Joseph Conrad, Collected Tales. The Tremolino/ Because of the Dollars/ The Secret Sharer ...
Manesse Bibliothek der Weltliteratur, published in 1977
Joseph Conrad (1857-1924) is born Józef Teodor Konrad Korzeniowski in a Polish region that was then part of the Russian Empire and is now part of the Ukraine. Although Polish is his mother tongue and he speaks excellent French from early on in his life, he writes his great novels and stories in English, and becomes known as one of the most influential English authors of the 19th and 20th century.
In his life Conrad is driven by two great passions: seafaring and writing. He spends almost 20 years of his life at sea, working on French and British merchant ships. This life experience forms the horizon of many of his novels and short stories, in which the sea often takes centre stage, as in this collection of novellas put together by Manesse. “The Tremolino”, which is “a piece of autobiography” according to Fritz Güttinger, shows how closely his life and his fiction are intertwined. “Because of the Dollars” builds on Conrad’s visits to the Malay islands and “The Secret Sharer” fictionally explores how a young captain finds his place in the ship’s hierarchy.
The problems which such conceptual proximity or even a confusion of historical author and his work can cause are best exemplified by what is probably his most famous novella, “Heart of Darkness”. Very few other literary works in the late 20th century have engendered controversies on a comparable scale. In the novella, the British sailor Marlowe recounts his adventurous but equally terrifying expedition to the Congo, which bewitches fictive listeners and reader alike. The journey leads Marlowe deeper and deeper into the African continent, the impenetrable jungle, the metaphorical “heart of darkness”. In the encounter with the colonised black population of this strange continent, the white Westerner also encounters himself, confronted with the “brutish other” he is thrown back on his own animalistic nature. Through carefully crafted metaphors of light and darkness Conrad’s brilliant tale explores the legitimacy of imperialism as well as narratives about civilisation and progress.

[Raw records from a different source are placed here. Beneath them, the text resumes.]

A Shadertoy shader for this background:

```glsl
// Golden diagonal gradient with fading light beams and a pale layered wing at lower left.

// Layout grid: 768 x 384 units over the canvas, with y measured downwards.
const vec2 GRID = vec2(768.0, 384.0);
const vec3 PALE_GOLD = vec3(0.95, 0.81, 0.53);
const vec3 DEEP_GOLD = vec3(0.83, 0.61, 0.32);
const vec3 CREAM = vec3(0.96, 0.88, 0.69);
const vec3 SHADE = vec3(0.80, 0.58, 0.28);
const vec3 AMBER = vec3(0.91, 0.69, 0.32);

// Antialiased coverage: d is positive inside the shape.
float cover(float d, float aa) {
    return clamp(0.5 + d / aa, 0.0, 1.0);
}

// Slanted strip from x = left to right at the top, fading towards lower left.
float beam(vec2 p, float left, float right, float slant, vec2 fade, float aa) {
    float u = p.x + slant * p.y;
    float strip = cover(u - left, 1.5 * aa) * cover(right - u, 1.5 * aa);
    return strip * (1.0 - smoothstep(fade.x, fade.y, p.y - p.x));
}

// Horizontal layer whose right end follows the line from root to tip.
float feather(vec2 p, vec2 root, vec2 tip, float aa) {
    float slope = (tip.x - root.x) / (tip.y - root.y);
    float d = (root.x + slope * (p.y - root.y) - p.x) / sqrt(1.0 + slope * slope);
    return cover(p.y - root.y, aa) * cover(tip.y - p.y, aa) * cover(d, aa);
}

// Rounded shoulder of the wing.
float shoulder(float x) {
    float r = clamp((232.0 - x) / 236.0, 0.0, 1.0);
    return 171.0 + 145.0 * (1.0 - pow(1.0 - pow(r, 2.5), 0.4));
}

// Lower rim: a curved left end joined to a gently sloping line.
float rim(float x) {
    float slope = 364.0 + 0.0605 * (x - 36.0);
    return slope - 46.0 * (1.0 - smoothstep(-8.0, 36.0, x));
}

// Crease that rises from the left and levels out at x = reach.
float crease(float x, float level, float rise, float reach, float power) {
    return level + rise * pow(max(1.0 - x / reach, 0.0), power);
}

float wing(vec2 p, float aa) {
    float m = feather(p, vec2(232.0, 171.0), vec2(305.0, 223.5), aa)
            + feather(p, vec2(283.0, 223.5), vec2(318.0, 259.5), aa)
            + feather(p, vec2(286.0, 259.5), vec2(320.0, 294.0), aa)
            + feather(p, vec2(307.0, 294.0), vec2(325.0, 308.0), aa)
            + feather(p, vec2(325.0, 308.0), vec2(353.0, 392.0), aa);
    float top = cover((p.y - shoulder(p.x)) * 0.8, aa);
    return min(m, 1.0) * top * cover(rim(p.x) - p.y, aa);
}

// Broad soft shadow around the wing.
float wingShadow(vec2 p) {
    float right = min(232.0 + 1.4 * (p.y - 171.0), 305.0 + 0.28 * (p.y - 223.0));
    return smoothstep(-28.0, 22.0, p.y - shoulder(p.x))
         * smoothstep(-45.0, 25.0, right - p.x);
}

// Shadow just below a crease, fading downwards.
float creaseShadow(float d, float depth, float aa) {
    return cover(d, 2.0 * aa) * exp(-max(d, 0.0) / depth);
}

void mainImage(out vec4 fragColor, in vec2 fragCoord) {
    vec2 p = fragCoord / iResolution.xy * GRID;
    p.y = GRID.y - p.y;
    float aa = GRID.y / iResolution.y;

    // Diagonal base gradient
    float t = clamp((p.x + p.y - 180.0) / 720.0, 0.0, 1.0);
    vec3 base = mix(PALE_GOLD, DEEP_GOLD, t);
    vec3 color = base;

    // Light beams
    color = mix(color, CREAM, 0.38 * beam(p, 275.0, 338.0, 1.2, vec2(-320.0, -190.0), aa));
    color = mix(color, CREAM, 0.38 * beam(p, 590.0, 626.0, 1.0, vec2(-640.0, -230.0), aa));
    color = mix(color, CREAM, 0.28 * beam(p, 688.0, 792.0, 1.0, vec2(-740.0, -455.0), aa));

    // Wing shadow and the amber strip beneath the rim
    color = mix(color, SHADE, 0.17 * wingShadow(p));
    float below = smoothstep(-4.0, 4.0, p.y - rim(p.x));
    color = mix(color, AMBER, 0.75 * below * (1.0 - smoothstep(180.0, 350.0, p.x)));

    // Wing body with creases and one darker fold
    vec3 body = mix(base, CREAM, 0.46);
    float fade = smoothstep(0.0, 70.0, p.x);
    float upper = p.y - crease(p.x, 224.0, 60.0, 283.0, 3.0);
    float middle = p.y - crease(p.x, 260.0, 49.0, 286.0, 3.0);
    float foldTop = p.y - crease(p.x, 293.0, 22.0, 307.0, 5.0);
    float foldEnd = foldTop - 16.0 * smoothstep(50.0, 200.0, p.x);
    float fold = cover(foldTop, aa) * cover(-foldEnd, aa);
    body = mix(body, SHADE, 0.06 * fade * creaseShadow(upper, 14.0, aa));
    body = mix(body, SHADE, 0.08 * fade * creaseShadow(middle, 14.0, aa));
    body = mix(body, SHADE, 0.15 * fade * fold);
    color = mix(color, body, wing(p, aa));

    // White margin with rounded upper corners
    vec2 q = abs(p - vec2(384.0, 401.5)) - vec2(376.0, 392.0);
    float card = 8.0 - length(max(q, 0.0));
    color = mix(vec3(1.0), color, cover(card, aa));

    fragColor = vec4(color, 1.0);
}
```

His idiosyncratic syntax is often opaque, his words elusive, their meaning, like that of the metaphorical heart of darkness, can never fully be grasped. This complexity and ambiguity are uniquely beautiful and deservedly elevate Conrad to the rank of world literature, as some critics claim. Others, however, harshly criticize the racist world view of the work, which cannot, as they say, be erased by beautiful words alone. Since the now-famous lecture of Nigerian poet Chinua Achebe in 1975 about racism in “Heart of Darkness”, at the latest, scholars are fiercely debating: Was Conrad a racist or wasn’t he? Should a great author be able to rise above the values and world views of his time or is that an impossible demand? Can literature be appreciated as art even if its contents are racist? Both points of view are legitimate. When he declares that he doesn’t want his humanity denied by a novella, Chinua Achebe’s voice must be heard. But Hanna Arendt also has a point when she finds that literary works, like those by Conrad, are perhaps better suited to evoke the horrors of racism and imperialism than historical or political writings.
by Teresa Teklić